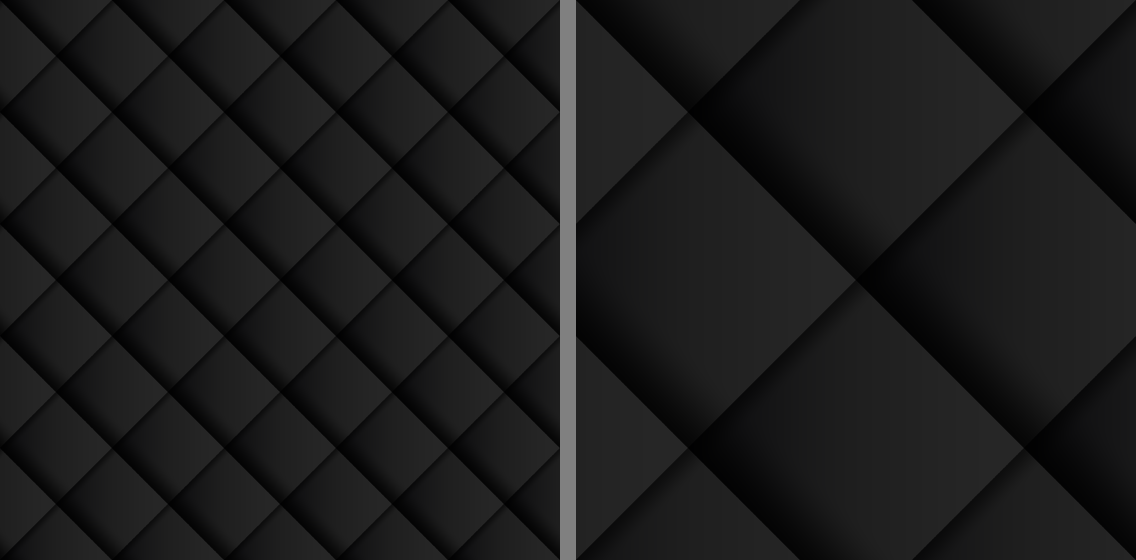
Left: the whole. Right: its middle third, enlarged.
Give the GLSL for this pattern, as a Shadertoy shader.

```glsl
// Dark quilted tiles: a 5 by 5 lattice of diamonds, each shaded from near black
// on its left corner to charcoal on its right. Rotated coordinates turn every
// diamond into a unit square, so the shadows are plain ramps along its sides.

vec3 diamondShade(vec2 p) {
    // side.x grows from the lower-left side, side.y from the upper-left side
    vec2 side = fract(vec2(p.x + p.y, p.x - p.y));
    float across = 0.5 * (side.x + side.y);

    // Horizontal sheen, slightly blue in its dark part
    vec3 color = mix(vec3(0.046, 0.046, 0.054), vec3(0.118), smoothstep(-0.05, 0.55, across));
    color = mix(color, vec3(0.149), smoothstep(0.4, 0.95, across));

    // Broad shadow under the lower-left neighbour, thin one under the upper-left
    float broadShadow = mix(0.16, 1.0, smoothstep(-0.04, 0.30, side.x));
    float thinShadow = mix(0.42, 1.0, smoothstep(-0.02, 0.11, side.y));
    return color * broadShadow * thinShadow;
}

void mainImage(out vec4 fragColor, in vec2 fragCoord) {
    // Average a 3 by 3 grid of samples to smooth the diamond edges
    vec3 sum = vec3(0.0);
    for (int j = -1; j <= 1; j++) {
        for (int i = -1; i <= 1; i++) {
            vec2 uv = (fragCoord + vec2(i, j) / 3.0) / iResolution.xy;
            sum += diamondShade(uv * 5.0);
        }
    }
    fragColor = vec4(sum / 9.0, 1.0);
}
```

———

• **Directions**
Copy out the data verbatim, with no pictures.

• **Expected answer**
Left: the whole. Right: its middle third, enlarged.
Give the GLSL for this pattern, as a Shadertoy shader.

```glsl
// Dark quilted tiles: a 5 by 5 lattice of diamonds, each shaded from near black
// on its left corner to charcoal on its right. Rotated coordinates turn every
// diamond into a unit square, so the shadows are plain ramps along its sides.

vec3 diamondShade(vec2 p) {
    // side.x grows from the lower-left side, side.y from the upper-left side
    vec2 side = fract(vec2(p.x + p.y, p.x - p.y));
    float across = 0.5 * (side.x + side.y);

    // Horizontal sheen, slightly blue in its dark part
    vec3 color = mix(vec3(0.046, 0.046, 0.054), vec3(0.118), smoothstep(-0.05, 0.55, across));
    color = mix(color, vec3(0.149), smoothstep(0.4, 0.95, across));

    // Broad shadow under the lower-left neighbour, thin one under the upper-left
    float broadShadow = mix(0.16, 1.0, smoothstep(-0.04, 0.30, side.x));
    float thinShadow = mix(0.42, 1.0, smoothstep(-0.02, 0.11, side.y));
    return color * broadShadow * thinShadow;
}

void mainImage(out vec4 fragColor, in vec2 fragCoord) {
    // Average a 3 by 3 grid of samples to smooth the diamond edges
    vec3 sum = vec3(0.0);
    for (int j = -1; j <= 1; j++) {
        for (int i = -1; i <= 1; i++) {
            vec2 uv = (fragCoord + vec2(i, j) / 3.0) / iResolution.xy;
            sum += diamondShade(uv * 5.0);
        }
    }
    fragColor = vec4(sum / 9.0, 1.0);
}
```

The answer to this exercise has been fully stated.